Responding to a question of why Mac spends so much time training with his pistol when it is only his backup, Mac responds, “Well, it’s only my secondary until it becomes my primary and then…. It’s my primary”. When you have to resort to using a pistol for defense (I, myself, would prefer a rifle for many hypothetical situations) you had better know how to use it.
TAPS covers the fundamentals of marksmanship in a philosophical manner. He does not spend unnecessary time describing the perfect grip or stance, know his audience (other firearms instructors) should already have these items somewhat in hand. Instead he gives a few statements about what he considers priorities for proper mechanics and why he espouses such ideas.
Training vs. Practicing:
There are three phases to range work: preparing, practicing and training.
Preparation is ensuring yourself and your gear are ready to do the work. This is performing maintenance and inspections of your firearms. You will want to have a plan for what you want to accomplish and pack all of the necessary items.
Practicing is honing the fine motor skills and mechanics of marksmanship. This is what we do on the square/paper range. We put in the repetitions we need to build proper myelination of those motor skills we will need in a defensive situation.
Training is when you are actually running events and courses of fire. Training, is replicating or emulating a gun fight. This is the point where you put pressure and stress on yourself or the individual who is being trained.
Mac does take some time to call out possible training scars (he refers to it as training-itus). We can often create unnecessary and even dangerous habits during your training session. Remember, in the real world, where you are defending innocent human life, your targets aren’t paper. They are living, breathing, thinking beings. They will be moving as you will be moving. If you are not thinking about this when you are training, you are not training for how you want to fight when you want to win.
Mentors and coaches:
Mac refuses to call himself an instructor during a training course. Instead he uses the terms mentors and coaches. Here makes the statement, “It is not uncommon for the student to know more or be able to perform better than his coach.” We see this all of the time in athletics. The coach is there to help bring out the best in a high performing individual, and can help with such things using observation and analysis.
He points out, “In a group of guys with guns, there are bound to be egos.” Being a coach instead of “instructor” is a mindset which immediately has the ability to defuse (or at least minimize the impact of) the ego.
Accountability is huge in the firearms instruction business. Safety violations will immediately destroy your credibility. Failure to perform a task will hurt your credibility. You must be accountable to your students to deliver your course content in a safe and demonstrable fashion.

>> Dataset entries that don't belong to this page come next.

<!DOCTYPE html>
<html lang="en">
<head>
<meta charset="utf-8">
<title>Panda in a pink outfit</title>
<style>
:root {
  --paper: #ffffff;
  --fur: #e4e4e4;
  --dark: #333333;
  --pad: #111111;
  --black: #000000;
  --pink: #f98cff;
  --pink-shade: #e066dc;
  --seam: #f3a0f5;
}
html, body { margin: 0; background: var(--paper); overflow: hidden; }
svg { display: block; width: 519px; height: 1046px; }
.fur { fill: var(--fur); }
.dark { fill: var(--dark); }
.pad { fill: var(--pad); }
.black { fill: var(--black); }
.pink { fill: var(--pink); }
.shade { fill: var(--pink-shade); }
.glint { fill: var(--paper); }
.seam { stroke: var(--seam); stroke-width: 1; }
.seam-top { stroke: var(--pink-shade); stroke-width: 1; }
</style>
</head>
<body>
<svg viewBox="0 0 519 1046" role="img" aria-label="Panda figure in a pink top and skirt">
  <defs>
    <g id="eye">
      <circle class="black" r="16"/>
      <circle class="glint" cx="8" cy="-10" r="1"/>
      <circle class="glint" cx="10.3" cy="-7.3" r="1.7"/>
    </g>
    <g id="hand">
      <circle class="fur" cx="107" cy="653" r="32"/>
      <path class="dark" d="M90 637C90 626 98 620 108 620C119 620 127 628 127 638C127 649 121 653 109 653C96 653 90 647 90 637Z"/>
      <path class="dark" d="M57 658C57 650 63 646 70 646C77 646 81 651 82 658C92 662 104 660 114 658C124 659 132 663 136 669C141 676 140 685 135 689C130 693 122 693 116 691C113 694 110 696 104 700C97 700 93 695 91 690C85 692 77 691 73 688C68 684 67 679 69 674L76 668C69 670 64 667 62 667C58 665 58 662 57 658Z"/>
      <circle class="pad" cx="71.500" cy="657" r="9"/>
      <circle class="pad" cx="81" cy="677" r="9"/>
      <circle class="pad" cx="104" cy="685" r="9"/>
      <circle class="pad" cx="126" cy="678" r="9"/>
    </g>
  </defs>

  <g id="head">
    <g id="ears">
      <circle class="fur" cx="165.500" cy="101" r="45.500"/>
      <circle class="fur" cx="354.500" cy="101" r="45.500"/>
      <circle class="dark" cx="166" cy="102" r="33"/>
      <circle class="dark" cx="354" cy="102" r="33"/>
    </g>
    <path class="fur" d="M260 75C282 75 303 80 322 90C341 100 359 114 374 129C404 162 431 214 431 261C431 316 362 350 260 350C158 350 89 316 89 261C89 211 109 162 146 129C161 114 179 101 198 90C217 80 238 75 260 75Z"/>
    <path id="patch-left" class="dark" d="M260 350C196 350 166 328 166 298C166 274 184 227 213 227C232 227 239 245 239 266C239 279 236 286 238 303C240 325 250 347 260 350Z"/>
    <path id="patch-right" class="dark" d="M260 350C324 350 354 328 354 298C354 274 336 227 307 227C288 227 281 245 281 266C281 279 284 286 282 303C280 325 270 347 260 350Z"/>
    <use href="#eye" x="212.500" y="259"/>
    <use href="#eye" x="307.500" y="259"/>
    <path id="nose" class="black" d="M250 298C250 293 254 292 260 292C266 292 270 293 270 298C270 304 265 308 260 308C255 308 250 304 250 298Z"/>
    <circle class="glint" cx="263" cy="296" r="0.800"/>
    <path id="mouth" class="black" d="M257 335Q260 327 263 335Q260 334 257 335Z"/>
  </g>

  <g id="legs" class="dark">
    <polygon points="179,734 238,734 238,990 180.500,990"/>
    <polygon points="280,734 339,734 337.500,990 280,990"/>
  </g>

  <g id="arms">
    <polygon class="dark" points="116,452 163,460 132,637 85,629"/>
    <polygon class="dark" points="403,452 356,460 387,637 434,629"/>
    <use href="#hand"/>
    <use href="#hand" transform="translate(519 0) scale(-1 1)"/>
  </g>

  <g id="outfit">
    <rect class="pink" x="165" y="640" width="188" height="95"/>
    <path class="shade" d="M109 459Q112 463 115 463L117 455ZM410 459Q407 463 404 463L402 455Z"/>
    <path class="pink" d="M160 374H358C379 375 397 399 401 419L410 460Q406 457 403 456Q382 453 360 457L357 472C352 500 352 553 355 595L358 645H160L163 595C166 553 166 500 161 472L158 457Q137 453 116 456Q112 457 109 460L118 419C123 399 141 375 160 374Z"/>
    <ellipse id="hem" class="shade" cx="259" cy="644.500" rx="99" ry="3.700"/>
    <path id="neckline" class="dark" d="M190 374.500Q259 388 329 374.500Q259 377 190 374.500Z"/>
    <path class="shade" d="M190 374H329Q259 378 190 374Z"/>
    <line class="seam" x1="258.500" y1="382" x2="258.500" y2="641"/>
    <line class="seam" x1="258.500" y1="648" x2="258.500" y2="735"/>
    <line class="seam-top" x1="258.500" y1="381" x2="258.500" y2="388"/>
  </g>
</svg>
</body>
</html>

Mac’s statement of, “If you talk the talk, you must be able to walk the walk. If you get your ass handed to you, you have got to be able to swallow your pride and deal with it without excuses”, is directly in line with accountability. You have to own it when you either fail to perform a task properly or when a student performs a task better or faster than you.
Closing Thoughts on TAPS:
There is quite a bit of content in this book to enable you to become a better instructor. Obviously in a review like this, I cannot cover every single topic (I would be writing a small book myself). I can say that the content I read has ultimately been useful in my own personal development and my ability to develop other instructors and shooters. In my own personal bucket list of which instructors I want to take a class with, Pat McNamara is quite near the top.
You can find more out about Pat McNamara and his TAPS program at his business website for TMACS, inc.